BUCHAREST, July 12 (Xinhua) -- "Everything is spectacular in China, it's a huge civilization and every step you make, you get impressed," said Romanian teen Andreea Coscai, with a beaming smile on her face.
The 17-year-old has just returned from China after participating in the United World College's International Baccalaureate (IB) program in Changshu, in China's eastern province of Jiangsu.
She applied for a scholarship to study abroad and won the only place in China. She joked that "China chose me!" and believed what gave her an edge over the competition was her extra-curricular activities, which included volunteering for community activities and writing a book about Romanian teenagers' dreams and ideas.
Her stay in China has completely changed her impression of the Chinese people. They are inquisitive and friendly and always eager to learn new things, said Coscai, noting that unlike the stereotype, "they are so much internationalized and advanced, especially in industrialized areas and big cities!"
Coscai, who recently co-authored a book with her IB program peers, has accumulated many precious memories of her time in China.
She enjoys the Chinese opera performances a lot because of the painted faces, the music, the variations in the voices of the actors, the way they use their bodies, and the novel techniques used to generate emotions in the audience, she said.
As part of her IB program, Coscai taught English for one week together with two Chinese at a primary school in Hubei Province, which has become a part of her unforgettable experiences in China.
Through her contact with the Chinese pupils, she noticed the differences between the Western educational system and the Chinese one.
"I believe the Chinese children are more coordinated and more disciplined, for instance, they do warm-up exercises in the morning," she said, comparing the many children doing the exercises to a "sea" and calling the spectacle "awesome."
"The number of children in the classrooms is large, teachers have a microphone and sound systems in place to be heard well by the children, the schools are well-equipped and children are not allowed to bring mobile phones to school ... or at least, they shouldn't be seen with any," she said while recounting her experience.
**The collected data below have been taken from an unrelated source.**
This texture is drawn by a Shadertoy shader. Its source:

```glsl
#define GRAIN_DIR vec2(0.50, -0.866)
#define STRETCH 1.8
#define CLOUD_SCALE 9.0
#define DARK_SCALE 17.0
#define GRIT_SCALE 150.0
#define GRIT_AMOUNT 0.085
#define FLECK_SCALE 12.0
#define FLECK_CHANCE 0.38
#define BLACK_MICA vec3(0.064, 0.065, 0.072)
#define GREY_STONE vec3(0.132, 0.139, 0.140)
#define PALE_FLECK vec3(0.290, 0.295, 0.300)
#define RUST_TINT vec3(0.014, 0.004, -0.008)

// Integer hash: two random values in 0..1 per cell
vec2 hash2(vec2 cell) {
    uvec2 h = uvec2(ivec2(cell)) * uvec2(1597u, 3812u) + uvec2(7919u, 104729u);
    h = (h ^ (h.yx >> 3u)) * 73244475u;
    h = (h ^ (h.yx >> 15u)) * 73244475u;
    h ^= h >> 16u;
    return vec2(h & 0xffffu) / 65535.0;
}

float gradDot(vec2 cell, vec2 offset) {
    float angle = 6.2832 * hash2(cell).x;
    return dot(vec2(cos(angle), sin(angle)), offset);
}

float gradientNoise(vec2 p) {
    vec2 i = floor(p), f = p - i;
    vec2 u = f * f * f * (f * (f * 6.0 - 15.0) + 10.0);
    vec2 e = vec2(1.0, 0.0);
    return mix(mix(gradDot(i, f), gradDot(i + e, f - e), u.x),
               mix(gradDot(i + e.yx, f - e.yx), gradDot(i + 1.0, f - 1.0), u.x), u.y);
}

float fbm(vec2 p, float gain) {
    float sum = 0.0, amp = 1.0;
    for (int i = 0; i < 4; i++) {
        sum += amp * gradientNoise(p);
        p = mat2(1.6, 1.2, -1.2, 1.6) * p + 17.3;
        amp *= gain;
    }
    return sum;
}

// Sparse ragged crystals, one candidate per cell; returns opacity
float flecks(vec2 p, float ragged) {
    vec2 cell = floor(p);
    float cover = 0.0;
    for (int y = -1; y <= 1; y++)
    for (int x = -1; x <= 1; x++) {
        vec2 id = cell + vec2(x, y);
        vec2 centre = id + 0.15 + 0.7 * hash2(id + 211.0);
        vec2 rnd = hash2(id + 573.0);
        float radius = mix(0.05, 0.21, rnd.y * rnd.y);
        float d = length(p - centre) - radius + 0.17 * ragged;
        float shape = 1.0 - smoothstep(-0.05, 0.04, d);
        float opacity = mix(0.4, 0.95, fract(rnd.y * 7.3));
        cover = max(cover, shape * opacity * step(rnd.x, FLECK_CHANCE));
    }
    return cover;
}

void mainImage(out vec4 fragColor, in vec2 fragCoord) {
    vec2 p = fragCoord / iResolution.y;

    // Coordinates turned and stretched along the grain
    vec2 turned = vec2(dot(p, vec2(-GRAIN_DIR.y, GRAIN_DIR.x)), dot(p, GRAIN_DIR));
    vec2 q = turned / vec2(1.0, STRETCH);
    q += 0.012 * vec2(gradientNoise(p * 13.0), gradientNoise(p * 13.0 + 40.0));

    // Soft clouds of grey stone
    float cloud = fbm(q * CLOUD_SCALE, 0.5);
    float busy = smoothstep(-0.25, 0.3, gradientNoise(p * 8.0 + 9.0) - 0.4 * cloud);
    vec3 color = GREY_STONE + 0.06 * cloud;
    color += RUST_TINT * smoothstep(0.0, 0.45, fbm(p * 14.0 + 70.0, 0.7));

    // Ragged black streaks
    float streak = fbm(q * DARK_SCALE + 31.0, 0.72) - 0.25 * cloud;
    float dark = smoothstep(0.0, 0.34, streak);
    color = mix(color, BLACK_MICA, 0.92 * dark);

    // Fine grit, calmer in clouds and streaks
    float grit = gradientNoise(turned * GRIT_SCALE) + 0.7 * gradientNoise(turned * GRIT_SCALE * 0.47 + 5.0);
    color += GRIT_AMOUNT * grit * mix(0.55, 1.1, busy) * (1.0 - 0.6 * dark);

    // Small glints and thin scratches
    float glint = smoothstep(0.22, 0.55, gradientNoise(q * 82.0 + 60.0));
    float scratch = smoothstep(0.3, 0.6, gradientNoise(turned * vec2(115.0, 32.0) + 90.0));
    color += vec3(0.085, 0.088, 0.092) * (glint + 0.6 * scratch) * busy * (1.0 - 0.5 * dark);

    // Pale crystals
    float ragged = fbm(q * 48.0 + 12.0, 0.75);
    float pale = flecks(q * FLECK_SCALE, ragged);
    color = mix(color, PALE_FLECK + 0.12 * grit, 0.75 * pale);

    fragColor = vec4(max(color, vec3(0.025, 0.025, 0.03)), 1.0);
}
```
She also remembers the thrilling experience of walking on a transparent glass bridge in open nature in Hubei when she went sightseeing.
"The area was a tourist attraction and the feeling was breathtaking because the landscape was incredibly beautiful and you could see below through the glass! I realized China must have excellent technology to be able to build this, you don't see this very often!"
Fascinated by China, Coscai intends to pursue her undergraduate studies at Britain's Oxford University and to study Chinese there. "My teacher in Changshu is currently helping me prepare for the entrance exam," she said.